The evening’s program combines archival snippets of great past productions with a number of actors appearing live on stage to perform a speech from a play with which they’re associated. In the most moving example, we see an old clip of Maggie Smith at her most hilariously mannered in a production of Noel Coward’s Hay Fever from her salad days, juxtaposed with the veteran actress of today as she recites a worldly-wise monologue from The Beaux’ Strategem, a Restoration comedy.
Another huge audience favorite, Judi Dench, appears to recreate two roles that won her the Olivier Award (London’s equivalent of the Tony Award) as best actress: as Cleopatra in Shakespeare’s Antony and Cleopatra and as aging actress Desiree Armfeldt in Stephen Sondheim’s A Little Night Music.
Among Britain’s younger contingent of stars, Benedict Cumberbatch appears in a scene from his past triumph in Tom Stoppard’s Rosencrantz and Guildenstern Are Dead, while Cumberbatch’s Sherlock nemesis, Andrew Scott, and Dominic Cooper perform a scene from Tony Kushner’s Angels in America.
The cast of 100 performers also includes such familiar faces as Christopher Eccleston, Joan Plowright, Ralph Fiennes, Michael Gambon, Penelope Keith, Helen Mirren and Derek Jacobi.
As the program unfolds, the producers’ desire to pack as much as possible into two hours inevitably starts to feel like the video equivalent of picking one’s way through the greatest Whitman’s chocolate sampler of all time, as one great moment in English drama after another follows all too fleetingly on the other. Also, I do regret that not all plays or even featured performers are identified (for the record, that’s a singer named Clive Rowe bringing down the house in “Sit Down You’re Rockin’ the Boat” from Guys and Dolls).
Still, even if you can’t put a name to an occasional face or performance, there’s no missing that, in terms of quality per minute, National Theatre: 50 Years on Stage is an embarrassment of riches.

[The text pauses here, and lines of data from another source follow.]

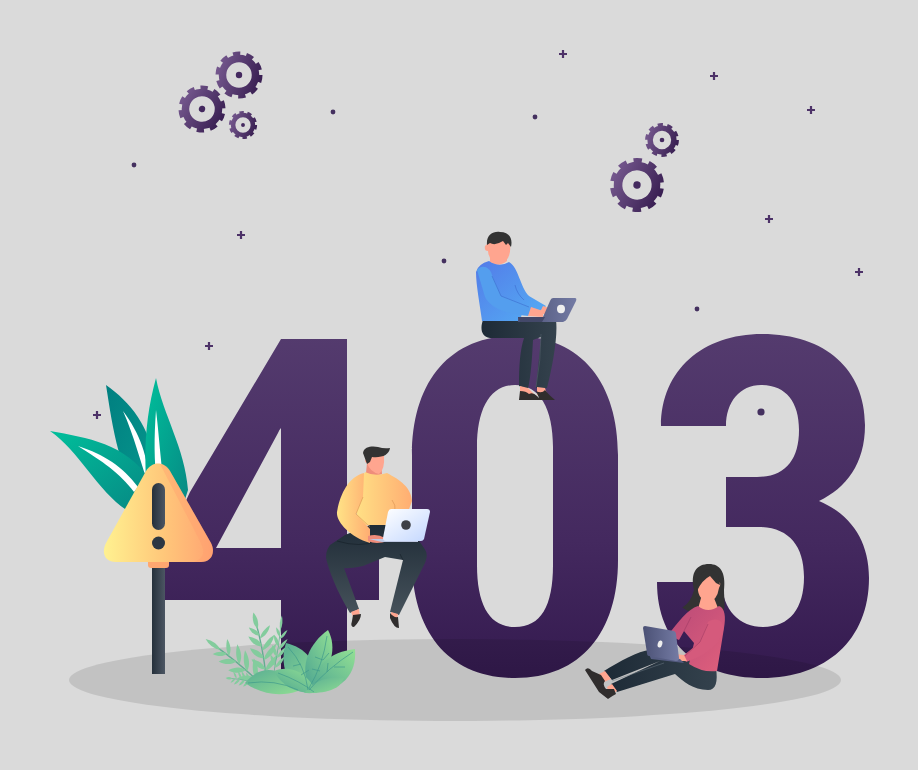
<!DOCTYPE html>
<html lang="en">
<head>
<meta charset="utf-8">
<title>403</title>
<style>
:root{--paper:#dadada;--violet:#533a6c;--violet-deep:#351b4f;--skin:#ffa58f;--skin-shade:#ef8d7b;--ink:#333;--white:#fff}
html,body{margin:0;overflow:hidden;background:var(--paper)}
.scene{display:block;width:918px;height:770px}
.hair{fill:var(--ink)}
.skin{fill:var(--skin)}
.skin-shade{fill:var(--skin-shade)}
.shoe{fill:#302d2d}
.trousers{fill:url(#denim)}
.spark{fill:none;stroke:#4d3268;stroke-width:2.2}
.dots{fill:#44305f}
.vein{fill:none;stroke:#3f9a8c;stroke-width:1;opacity:.7}
.fold{fill:none;stroke-width:1;opacity:.5}
</style>
</head>
<body>
<svg class="scene" viewBox="0 0 918 770" role="img" aria-label="403 error illustration with three people working on laptops">
<defs>
<linearGradient id="numeral" gradientUnits="userSpaceOnUse" x1="0" y1="334" x2="0" y2="678"><stop stop-color="#543b6e"/><stop offset=".6" stop-color="#44295f"/><stop offset="1" stop-color="#341a4f"/></linearGradient>
<linearGradient id="metal" gradientUnits="userSpaceOnUse" x1="-23" y1="-8" x2="23" y2="8"><stop stop-color="#76598f"/><stop offset="1" stop-color="#371d50"/></linearGradient>
<linearGradient id="signface"><stop stop-color="#fff190"/><stop offset=".55" stop-color="#ffc77a"/><stop offset="1" stop-color="#ffa472"/></linearGradient>
<linearGradient id="pole"><stop stop-color="#25303b"/><stop offset="1" stop-color="#4c5663"/></linearGradient>
<linearGradient id="agave" x1="0" y1="0" x2="1" y2="1"><stop stop-color="#00bf9b"/><stop offset="1" stop-color="#078783"/></linearGradient>
<linearGradient id="agavedark" x1="0" y1="0" x2="1" y2="1"><stop stop-color="#007f80"/><stop offset="1" stop-color="#079a8f"/></linearGradient>
<linearGradient id="leaf" x1="0" y1="0" x2="1" y2="1"><stop stop-color="#59ad93"/><stop offset="1" stop-color="#8edc93"/></linearGradient>
<linearGradient id="leaflight" x1="0" y1="1" x2="1" y2="0"><stop stop-color="#4ca491"/><stop offset="1" stop-color="#93e094"/></linearGradient>
<linearGradient id="denim"><stop stop-color="#1d2a36"/><stop offset="1" stop-color="#34424d"/></linearGradient>
<linearGradient id="denimfall" x1="0" y1="0" x2="0" y2="1"><stop stop-color="#1f2c37"/><stop offset="1" stop-color="#46525b"/></linearGradient>
<linearGradient id="blue" x1="0" y1="0" x2="1" y2="1"><stop stop-color="#537be8"/><stop offset="1" stop-color="#54adf4"/></linearGradient>
<linearGradient id="orange"><stop stop-color="#ffe386"/><stop offset="1" stop-color="#ffad72"/></linearGradient>
<linearGradient id="pink" x1="0" y1="0" x2="1" y2="1"><stop stop-color="#b94a78"/><stop offset="1" stop-color="#df5f7c"/></linearGradient>
<linearGradient id="laptop"><stop stop-color="#4b5175"/><stop offset="1" stop-color="#747ba4"/></linearGradient>
<linearGradient id="laptoplight" x1="0" y1="0" x2="1" y2="1"><stop stop-color="#fff"/><stop offset="1" stop-color="#c3d7ff"/></linearGradient>
<g id="gear" fill="none" stroke="url(#metal)"><circle r="16.5" stroke-width="7.5"/><circle r="21" stroke-width="5" stroke-dasharray="7.2 6"/><circle r="3.2" fill="#44295f" stroke="none"/></g>
<path id="plus" class="spark" d="M-4 0H4M0-4V4"/>
<path id="leaflet" d="M0 0C2-7 8-13 16-17C13-8 8-2 0 0Z"/>
<path id="leaflet-left" d="M0 0C-6-1-11-6-13-14C-5-11 0-6 0 0Z"/>
<g id="sprig"><path d="M0 0Q1-34-3-66" fill="none" stroke="#63ad91" stroke-width="1.5"/><use href="#leaflet" y="-6"/><use href="#leaflet" y="-19"/><use href="#leaflet" y="-32" transform="scale(.95)"/><use href="#leaflet" x="-1" y="-56" transform="scale(.8)"/><use href="#leaflet-left" y="-8"/><use href="#leaflet-left" y="-21"/><use href="#leaflet-left" y="-35"/><use href="#leaflet-left" x="-1" y="-60" transform="scale(.8)"/><path d="M-2-56Q-8-65-4-76Q2-66-2-56Z"/></g>
</defs>

<rect width="918" height="770" fill="#dadada"/>

<g id="sky-gears">
<use href="#gear" transform="translate(239 75)"/>
<use href="#gear" transform="translate(202 109) rotate(12)"/>
<use href="#gear" transform="translate(243 125) scale(.6)"/>
<use href="#gear" transform="translate(662 140) scale(.72)"/>
<use href="#gear" transform="translate(637 185) rotate(8) scale(1.15)"/>
</g>

<g id="numerals" fill="url(#numeral)" fill-rule="evenodd">
<path d="M281 339H347V548H379V600H347V672H281V600H163V550L190 492ZM281 428Q279 430 278 433L216 548H281Z"/>
<path d="M515 336C583 336 618 385 618 455V560C618 632 581 678 515 678C449 678 412 632 412 560V455C412 385 447 336 515 336ZM515 385C490 385 477 409 477 447V565C477 606 490 627 515 627C541 627 553 606 553 565V447C553 409 540 385 515 385Z"/>
<path d="M661 426C661 370 703 334 762 334C826 334 865 370 865 425C865 464 846 488 819 501C850 514 869 540 869 578C869 640 826 678 762 678C700 678 657 645 657 582H722C722 610 740 627 763 627C790 627 804 608 804 577C804 545 788 527 758 527H726V477H757C785 477 799 460 799 430C799 402 786 385 761 385C740 385 726 402 726 426Z"/>
</g>

<g id="sky-marks">
<g class="dots"><circle cx="333" cy="112" r="2.4"/><circle cx="535" cy="117" r="2.4"/><circle cx="134" cy="165" r="2.4"/><circle cx="444" cy="261" r="2.4"/><circle cx="697" cy="309" r="2.4"/><circle cx="761" cy="412" r="3.6"/></g>
<use href="#plus" x="563" y="54"/><use href="#plus" x="714" y="76"/><use href="#plus" x="811" y="110"/><use href="#plus" x="769" y="219"/><use href="#plus" x="859" y="272"/><use href="#plus" x="241" y="235"/><use href="#plus" x="209" y="346"/><use href="#plus" x="97" y="415"/>
</g>

<ellipse id="ground" cx="455" cy="680" rx="386" ry="41" fill="#000" opacity=".11"/>

<g id="agave-plant">
<path fill="url(#agavedark)" d="M106 385C130 402 150 425 157 470L150 515C120 480 113 430 106 385Z"/>
<path fill="#fff" d="M123 411C140 434 148 455 150 490C140 460 134 436 123 411Z"/>
<path fill="url(#agave)" d="M156 378C163 415 185 448 188 490L180 515H150C143 470 143 425 156 378Z"/>
<path fill="#fff" d="M156 410C159 435 160 455 164 485H157C154 460 154 438 156 410Z"/>
<path fill="url(#agave)" d="M50 431C88 438 125 443 150 480L128 511C98 492 80 452 50 431Z"/>
<path fill="#fff" d="M78 446C105 455 122 466 138 487L134 492C119 472 103 462 78 446Z"/>
</g>

<g id="warning-sign">
<rect x="152" y="566" width="13" height="108" fill="url(#pole)"/>
<path d="M148 561H169V565Q169 568 166 568H151Q148 568 148 565Z" fill="#ffa770"/>
<path fill="url(#signface)" d="M146 471C152 461 164 461 170 471L211 543C216 553 211 562 201 562H116C105 562 101 553 106 543Z"/>
<path fill="#ff9a6d" opacity=".35" d="M170 471L211 543C216 553 211 562 201 562H194C205 558 205 551 200 541L160 464Q166 464 170 471Z"/>
<rect x="152" y="483" width="13" height="47" rx="6.5" fill="url(#pole)"/>
<circle cx="158.5" cy="543" r="6.5" fill="#2d3742"/>
</g>

<g id="shrub">
<g fill="#83cc9d">
<use href="#sprig" transform="translate(266 676) rotate(-8) scale(.92 .85)"/>
<use href="#sprig" transform="translate(260 683) rotate(-48) scale(.9 .92)"/>
<use href="#sprig" transform="translate(274 672) rotate(10) scale(.5 .75)"/>
<use href="#sprig" transform="translate(252 682) rotate(-77) scale(.5 .35)"/>
</g>
<path fill="url(#leaf)" d="M286 643C305 648 319 660 316 690H296C283 675 281 658 286 643Z"/>
<path fill="url(#leaflight)" d="M328 630C337 647 333 670 309 688C299 664 310 643 328 630Z"/>
<path fill="url(#leaflight)" d="M355 649C357 674 343 692 309 692C313 666 330 652 355 649Z"/>
<path fill="url(#leaf)" d="M245 683C257 667 281 662 298 691C281 697 262 695 245 683Z"/>
<path fill="url(#leaflight)" d="M274 671C292 664 310 675 316 693C298 694 282 687 274 671Z"/>
<path fill="url(#leaf)" d="M344 678C341 689 326 694 304 693C314 680 329 676 344 678Z"/>
<path class="vein" d="M288 647Q305 665 308 690M327 636Q323 665 309 688M353 652Q328 668 309 690M248 683Q275 679 298 690M278 673Q300 681 314 692M293 666L301 664M301 675L309 670M315 657L323 660L329 653M312 669L320 671M327 672L328 663M334 667L345 667"/>
</g>

<g id="man-in-blue">
<path class="trousers" d="M483 320H556C558 335 553 365 547 388L536 388C538 368 540 350 541 337L533 340C532 360 531 375 528 389L519 386C519 366 520 350 524 338H490C481 337 480 328 483 320Z"/>
<path fill="none" stroke="#52606a" stroke-width="1" opacity=".6" d="M541 334Q541 360 536 387"/>
<path class="skin" d="M520 386L528 388L536 396H520ZM537 387L545 388L547 394L537 395Z"/>
<path class="shoe" d="M520 391Q526 391 529 394Q533 392 537 396L541 400H519ZM536 391Q542 394 545 390Q548 394 555 400H540Z"/>
<path class="skin" d="M490 255H507V261Q498 268 490 262Z"/>
<path class="skin" d="M488 243Q500 237 510 243Q512 262 499 263Q489 262 488 251Q484 251 485 246Z"/>
<path class="hair" d="M487 245C486 235 493 231 500 232C509 232 513 238 511 247L508 243L506 245L503 241Q495 246 490 243Z"/>
<path fill="url(#blue)" d="M489 261Q499 268 509 262C519 268 520 287 529 296L546 306L541 312L524 306L520 321H482C480 305 476 285 476 272Q478 264 489 261Z"/>
<path fill="#549eee" d="M477 270C482 264 490 267 492 275L501 296L532 308L529 316C510 315 491 309 485 297Z"/>
<path class="fold" stroke="#3865c7" d="M492 276L501 296L529 307M515 285Q517 294 524 300"/>
<path class="skin" d="M531 307L543 311V317L528 316ZM543 306L549 308L545 315L540 312Z"/>
<path fill="url(#laptop)" d="M553 298H575Q577 298 576 301L567 319Q566 321 563 322H518V317H543L550 301Q551 298 553 298Z"/>
<path fill="#434869" d="M518 317H545L542 322H520Z"/>
<ellipse cx="561" cy="309" rx="4" ry="4.2" fill="#eee"/>
</g>

<g id="man-in-orange">
<path fill="url(#denimfall)" d="M370 525H408L424 548C428 553 427 558 425 563L399 615L390 612L403 560L385 557L363 566Q348 569 344 568L359 609L350 613C341 598 332 580 327 562Q324 553 330 545L345 535Z"/>
<path class="fold" stroke="#101a22" d="M337 541Q360 548 377 541M403 560L400 554"/>
<path class="skin" d="M351 612L359 609L360 617L354 619ZM391 612L398 614L397 620L391 618Z"/>
<path class="shoe" d="M353 615L361 614Q361 620 354 627Q350 627 352 621ZM390 613Q394 618 398 617L399 628Q394 628 390 618Z"/>
<path class="skin-shade" d="M367 463L381 463L382 474Q374 478 366 473Z"/>
<path class="skin" d="M367 457L384 455Q385 470 379 474Q370 472 367 463Q363 462 367 457Z"/>
<path class="hair" d="M363 453C364 446 373 446 378 447Q384 449 390 448C389 455 382 458 372 457L370 462L367 464Z"/>
<path fill="url(#orange)" d="M365 472Q375 477 387 473C400 480 411 487 412 501L408 512H394L388 525H361Q354 510 353 498Z"/>
<path fill="url(#orange)" d="M364 473C348 477 340 495 337 512C336 522 350 537 370 543L370 529L356 514L363 497Z"/>
<path class="fold" stroke="#d28849" d="M363 497L356 514L370 527M392 500Q396 505 395 511"/>
<path class="skin-shade" d="M368 536Q377 533 385 538L388 541Q376 545 368 541Z"/>
<path fill="#bfc9e4" d="M369 539H418V542H382Z"/>
<path fill="url(#laptoplight)" d="M391 509H427Q430 509 430 512L424 539Q423 541 421 541H386Q383 541 383 538L388 512Q389 509 391 509Z"/>
<circle cx="406" cy="525" r="4.8" fill="#3d4047"/>
</g>

<g id="woman-in-pink">
<path class="hair" d="M694 590C690 572 697 564 709 564C720 564 726 572 724 590C724 600 726 605 723 612L708 616L690 612Q680 607 683 607Q691 602 694 590Z"/>
<path class="trousers" d="M716 668C718 682 716 690 708 690C693 690 683 681 675 674L617 692L611 684L660 661L612 680L604 671C620 661 638 651 650 650L688 659Z"/>
<path class="fold" stroke="#6d7a83" d="M612 681L664 663"/>
<path class="skin" d="M599 674L605 671L611 679L604 682ZM607 687L612 684L617 691L610 695Z"/>
<path class="shoe" d="M585 670Q588 666 592 671L601 675L605 681Q602 684 606 689L614 689L616 694Q612 696 608 699L599 692L592 681Z"/>
<path class="skin" d="M701 598H714L718 608Q708 615 698 609Z"/>
<path class="skin" d="M698 582L712 574L718 582Q722 582 719 588Q717 601 708 602Q696 599 698 582Z"/>
<path class="hair" d="M696 588Q697 573 709 569Q719 572 720 585L716 583L710 576Q702 580 697 591Z"/>
<path fill="url(#pink)" d="M698 606Q708 614 719 606C725 608 726 617 724 628L717 671Q703 673 689 664L694 643L684 631L679 640L668 635C678 622 688 609 698 606Z"/>
<path fill="#d55a7c" d="M708 622C718 616 725 622 723 632C719 646 704 656 686 662L683 656L700 642Z"/>
<path class="fold" stroke="#983660" d="M708 624L700 642L685 656M691 617L684 631"/>
<path class="skin" d="M674 654L684 655L687 661L676 661Z"/>
<path fill="#555c81" d="M649 654L680 659L684 663L651 659Z"/>
<path fill="url(#laptop)" d="M645 626L674 631Q676 632 676 634L679 658Q679 661 676 661L649 656Q647 656 647 653L643 628Q643 626 645 626Z"/>
<ellipse cx="660" cy="644" rx="2.3" ry="3.6" transform="rotate(15 660 644)" fill="#eee"/>
</g>
</svg>
</body>
</html>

Benedict Cumberbatch

Benedict Cumberbatch appears as Rosenkrantz in Tom Stoppard’s ‘Rosenkrantz and Guildenstern Are Dead.’